▶ [EXTRACTED DATA]:
———

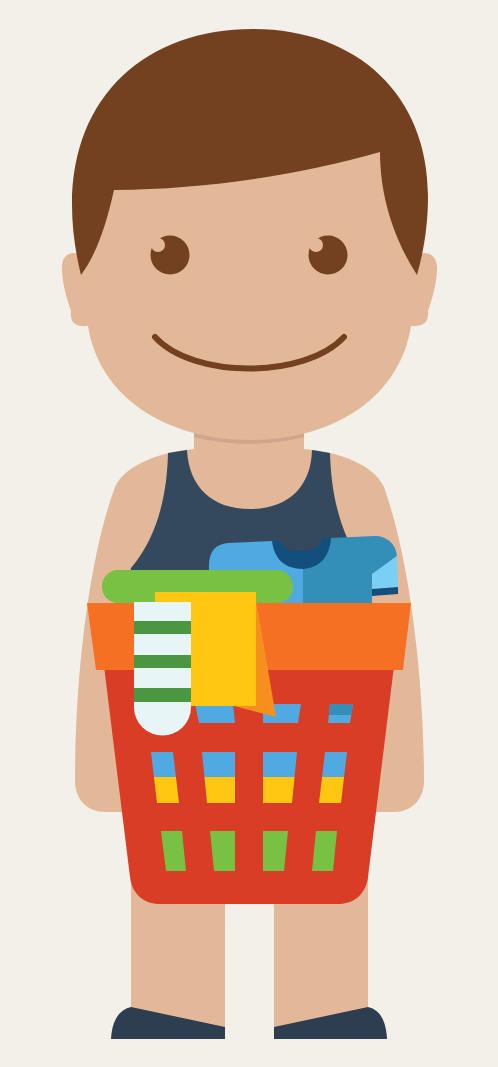
<!DOCTYPE html>
<html lang="en">
<head>
<meta charset="utf-8">
<title>Boy with a laundry basket</title>
<style>
:root {
  --paper: #f3f0e9;
  --skin: #e2b899;
  --neck-shade: #cfa58b;
  --hair: #73411f;
  --vest: #34495e;
  --shoe: #2c3e50;
  --basket: #d93d26;
  --rim: #f67024;
  --green: #78c143;
  --stripe: #4a9741;
  --sock: #e7f5f7;
  --yellow: #ffc612;
  --fold: #f78f1e;
  --blue: #4eaae1;
  --blue-deep: #348fb8;
  --blue-pale: #7acff5;
  --navy: #134f7c;
}
html, body { margin: 0; height: 100%; overflow: hidden; background: var(--paper); }
svg { display: block; width: 498px; height: 1067px; }
.skin { fill: var(--skin); }
.hair { fill: var(--hair); }
.vest { fill: var(--vest); }
.shoe { fill: var(--shoe); }
.basket { fill: var(--basket); }
.rim { fill: var(--rim); }
.green { fill: var(--green); }
.stripe { fill: var(--stripe); }
.sock { fill: var(--sock); }
.yellow { fill: var(--yellow); }
.fold { fill: var(--fold); }
.blue { fill: var(--blue); }
.blue-deep { fill: var(--blue-deep); }
.blue-pale { fill: var(--blue-pale); }
.navy { fill: var(--navy); }
.paper { fill: var(--paper); }
.neck-shade { fill: var(--neck-shade); }
.smile { fill: none; stroke: var(--hair); stroke-width: 6; stroke-linecap: round; }
</style>
</head>
<body>
<svg viewBox="0 0 498 1067" role="img" aria-label="Smiling boy holding a basket of laundry">
  <defs>
    <g id="eye">
      <circle class="hair" cx="170" cy="255" r="19.5"/>
      <circle class="skin" cx="158" cy="245" r="7"/>
    </g>
    <clipPath id="sock-shape">
      <path d="M134 602H191V707A28.500 28.500 0 0 1 134 707Z"/>
    </clipPath>
    <clipPath id="basket-holes">
      <path d="M145 704H168L170 723H147ZM195 704H233L235 723H199ZM263 704H301L298 723H263ZM330 704H353L350 723H328Z"/>
      <path d="M151 752H173L179 803H157ZM202 752H235V803H207ZM263 752H297L292 803H263ZM325 752H347L341 803H319Z"/>
      <path d="M161 831H182L186 871H166ZM210 831H235V871H214ZM263 831H288L284 871H263ZM316 831H337L333 871H312Z"/>
    </clipPath>
  </defs>

  <rect class="paper" width="498" height="1067"/>

  <g id="legs">
    <rect class="skin" x="131" y="860" width="94" height="170"/>
    <rect class="skin" x="274" y="860" width="94" height="170"/>
    <path class="shoe" d="M131 1007L225 1027V1039H111C112 1022 118 1010 131 1007Z"/>
    <path class="shoe" d="M368 1007L274 1027V1039H387C386 1022 381 1010 368 1007Z"/>
  </g>

  <g id="body">
    <path class="skin" d="M194 425H304V449C340 452 374 465 384 487C410 560 424 680 424 781C424 800 411 812 394 812H105C88 812 75 800 75 781C75 680 88 560 115 487C125 465 160 452 194 449Z"/>
    <path class="vest" d="M168 453L187 450C189 488 213 509 250 509C287 509 311 488 312 450L330 453C331 488 337 515 348 540L345 610H125L131 568C155 540 167 500 168 453Z"/>
    <path class="neck-shade" d="M194 420H304V437C270 446 228 446 194 437Z"/>
  </g>

  <g id="head">
    <path class="skin" d="M80 254C67 250 61 258 62 271C63 287 67 299 71 311C70 322 74 327 88 326L100 290Z"/>
    <path class="skin" d="M418 254C431 250 438 258 437 271C436 287 432 299 428 311C429 322 424 327 411 326L400 290Z"/>
    <path class="skin" d="M80 150H419V254L411 326C400 397 334 440 250 440C166 440 99 397 88 326L80 254Z"/>
    <path class="hair" d="M81 275C76 255 72 230 72 205C72 95 147 29 253 29C357 29 428 95 428 196C428 225 424 250 417 275C395 241 380 198 380 152C295 176 205 189 114 190C107 221 98 252 81 275Z"/>
    <use href="#eye"/>
    <use href="#eye" x="158"/>
    <path class="smile" d="M155 337C193 379 305 379 344 337"/>
  </g>

  <g id="tee">
    <path class="blue" d="M209 570C208 552 215 544 228 543L273 541C276 552 288 556 303 553V606H209Z"/>
    <path class="blue-deep" d="M303 553C318 550 329 547 330 538L375 536C387 536 396 544 397 556L372 575V606H303Z"/>
    <path class="blue-pale" d="M372 574L397 556L398 587L372 589Z"/>
    <path class="navy" d="M372 589L398 587V594L372 596Z"/>
    <path class="navy" d="M272 541H281C285 552 292 551 302 551C315 551 321 546 322 538H331C330 556 320 568 303 569C284 569 274 558 272 541Z"/>
  </g>

  <g id="basket">
    <path class="basket" d="M104 666H394L368 877C366 894 354 904 338 904H160C144 904 132 894 130 877Z"/>
    <g clip-path="url(#basket-holes)">
      <rect class="blue" x="140" y="700" width="220" height="77"/>
      <path class="blue-deep" d="M320 700H360V715H320Z"/>
      <rect class="yellow" x="140" y="777" width="220" height="40"/>
      <rect class="green" x="140" y="817" width="220" height="60"/>
    </g>
    <polygon class="rim" points="87,603 411,603 403,670 96,670"/>
  </g>

  <g id="hanging-laundry">
    <rect class="green" x="102" y="570" width="191" height="33" rx="16"/>
    <polygon class="fold" points="256,600 276,717 234,706"/>
    <rect class="yellow" x="155" y="592" width="101" height="114"/>
    <g clip-path="url(#sock-shape)">
      <rect class="sock" x="134" y="602" width="57" height="134"/>
      <rect class="stripe" x="134" y="621" width="57" height="13"/>
      <rect class="stripe" x="134" y="655" width="57" height="13"/>
      <rect class="stripe" x="134" y="688" width="57" height="14"/>
    </g>
  </g>
</svg>
</body>
</html>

———

▶ [PROBLEM TO WORK ON]:
Quote, exactly and only, the lines from the first line of the data above through the line containing "--green: #78c143;". The pictures do not belong in it.

▶ [REPLY TO THE TASK]:
<!DOCTYPE html>
<html lang="en">
<head>
<meta charset="utf-8">
<title>Boy with a laundry basket</title>
<style>
:root {
  --paper: #f3f0e9;
  --skin: #e2b899;
  --neck-shade: #cfa58b;
  --hair: #73411f;
  --vest: #34495e;
  --shoe: #2c3e50;
  --basket: #d93d26;
  --rim: #f67024;
  --green: #78c143;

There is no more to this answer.